It appears that this whole Matt Holliday saga has mercifully come to an end.
And, while the Cardinals will probably try to scoop up a couple of complementary players on the free agent or trade market, the primary focus will finally shift to locking up the greatest player in the game beyond the year plus an option year left on his current contract.
The bottom line is that Albert Pujols can not be allowed to put on the cap and jersey of another major league club. There is no reason that should happen, and something needs to be done NOW to stop it from ever becoming a reality.
Just imagine hearing Bob Sheppard, the longtime public address announcer at The House that Ruth Built saying over the loudspeakers “Now batting for the Yankees ... The first baseman ... Stan Musial ... Number six.”
It just ain’t right. And I can’t stand the thought of seeing Pujols striding to the plate in Cubs duds like a latter day Rogers Hornsby.
Pujols should be a career Cardinal just like Stan the Man. The most emotional baseball photo I can remember in recent memory is the shot from the 2009 All-Star Game of Musial and Pujols sitting in a golf cart with Albert helping Stan the Man straighten the collar of his jacket.
It was like the passing of the torch from father to son. And the only way this can end right is if one day there is a statue of Pujols outside of the new Busch Stadium to complement the one of Baseball’s Perfect Warrior ... Baseball’s Perfect Knight.
Some will say that the Cardinals can’t tie their financial hands to an aging Pujols because what if he gets hurt or what if he suddenly declines?
You can’t think about things like that. The Cardinals’ wagon is hitched to Pujols. He is an irreplaceable part of not only the current Cardinals, but also of their legacy. He is the only player in the 46 seasons since Musial retired to challenge The Man for the title Greatest Cardinal.
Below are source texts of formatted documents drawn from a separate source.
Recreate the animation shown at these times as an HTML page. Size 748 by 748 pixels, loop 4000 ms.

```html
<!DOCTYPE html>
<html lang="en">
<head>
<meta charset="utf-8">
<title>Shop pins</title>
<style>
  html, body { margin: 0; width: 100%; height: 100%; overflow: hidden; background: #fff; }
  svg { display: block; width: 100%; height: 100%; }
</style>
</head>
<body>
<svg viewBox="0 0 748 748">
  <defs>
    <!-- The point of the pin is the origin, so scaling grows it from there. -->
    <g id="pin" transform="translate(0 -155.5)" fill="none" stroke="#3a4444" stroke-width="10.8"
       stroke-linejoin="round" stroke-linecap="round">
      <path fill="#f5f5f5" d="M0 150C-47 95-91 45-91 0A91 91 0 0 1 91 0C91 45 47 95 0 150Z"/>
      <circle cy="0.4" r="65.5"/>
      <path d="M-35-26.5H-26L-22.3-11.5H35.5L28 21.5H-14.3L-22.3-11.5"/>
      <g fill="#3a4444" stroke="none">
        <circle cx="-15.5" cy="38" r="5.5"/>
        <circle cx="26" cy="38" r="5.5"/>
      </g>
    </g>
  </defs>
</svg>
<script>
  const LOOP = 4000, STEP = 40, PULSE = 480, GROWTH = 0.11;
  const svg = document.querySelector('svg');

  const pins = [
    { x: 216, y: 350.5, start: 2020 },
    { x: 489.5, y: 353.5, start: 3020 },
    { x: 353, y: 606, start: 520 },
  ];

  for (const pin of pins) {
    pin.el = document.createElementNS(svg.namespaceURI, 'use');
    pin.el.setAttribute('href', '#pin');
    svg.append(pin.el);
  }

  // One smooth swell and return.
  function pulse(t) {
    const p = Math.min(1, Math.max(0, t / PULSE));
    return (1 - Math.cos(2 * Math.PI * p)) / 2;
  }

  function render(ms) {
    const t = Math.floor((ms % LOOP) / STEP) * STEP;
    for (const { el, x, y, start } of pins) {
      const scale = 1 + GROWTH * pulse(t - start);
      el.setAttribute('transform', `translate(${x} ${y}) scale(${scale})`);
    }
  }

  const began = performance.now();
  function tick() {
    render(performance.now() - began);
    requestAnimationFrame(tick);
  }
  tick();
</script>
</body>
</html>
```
You have to have faith that he will fulfill his destiny.
It would have made a lot of sense on paper for the Cardinals to have accepted a proposal from the Phillies in 1956 to trade Musial for future Hall of Famer Robin Roberts. The 28-year-old pitcher was coming off of his third consecutive 23-win season and sixth consecutive season of at least 20 victories. But, when Redbirds owner Gussie Busch heard about the trade talks, he made it clear that Musial wasn’t available at ANY price.
I don’t think any Cardinals fan has ever been disappointed the team kept its 35-year-old first baseman, who soon begin to fade into a part-time player, over the 28-year-old ace. It was the right thing to do beyond the statistics on a sheet of paper.
The logic for keeping Pujols isn’t just emotional. It makes financial sense, too.
There is no player in baseball who puts more fans in the seats than he does. Whatever amount the Cardinals give Pujols, he will pay for a large portion of it himself.
The Astros justified a huge contract for Roger Clemens a few years back because attendance soared every time it was his turn to pitch. Because of the extra ticket sales, they said they practically got him for free. Pujols plays every day. Not once every five games like a starting pitcher. How much more is he worth?
El Hombre said earlier in the off-season that his primary goal was to play for a team that had a commitment to be competitive. And, if Holliday is secured, it can be argued that that the Cardinals have done everything they can to make Pujols’ wishes come true.
Holliday will be in fold for at least seven years. So, it seems like the only thing left to do is get to the bargaining table and get this hammered out. Hopefully before spring training begins.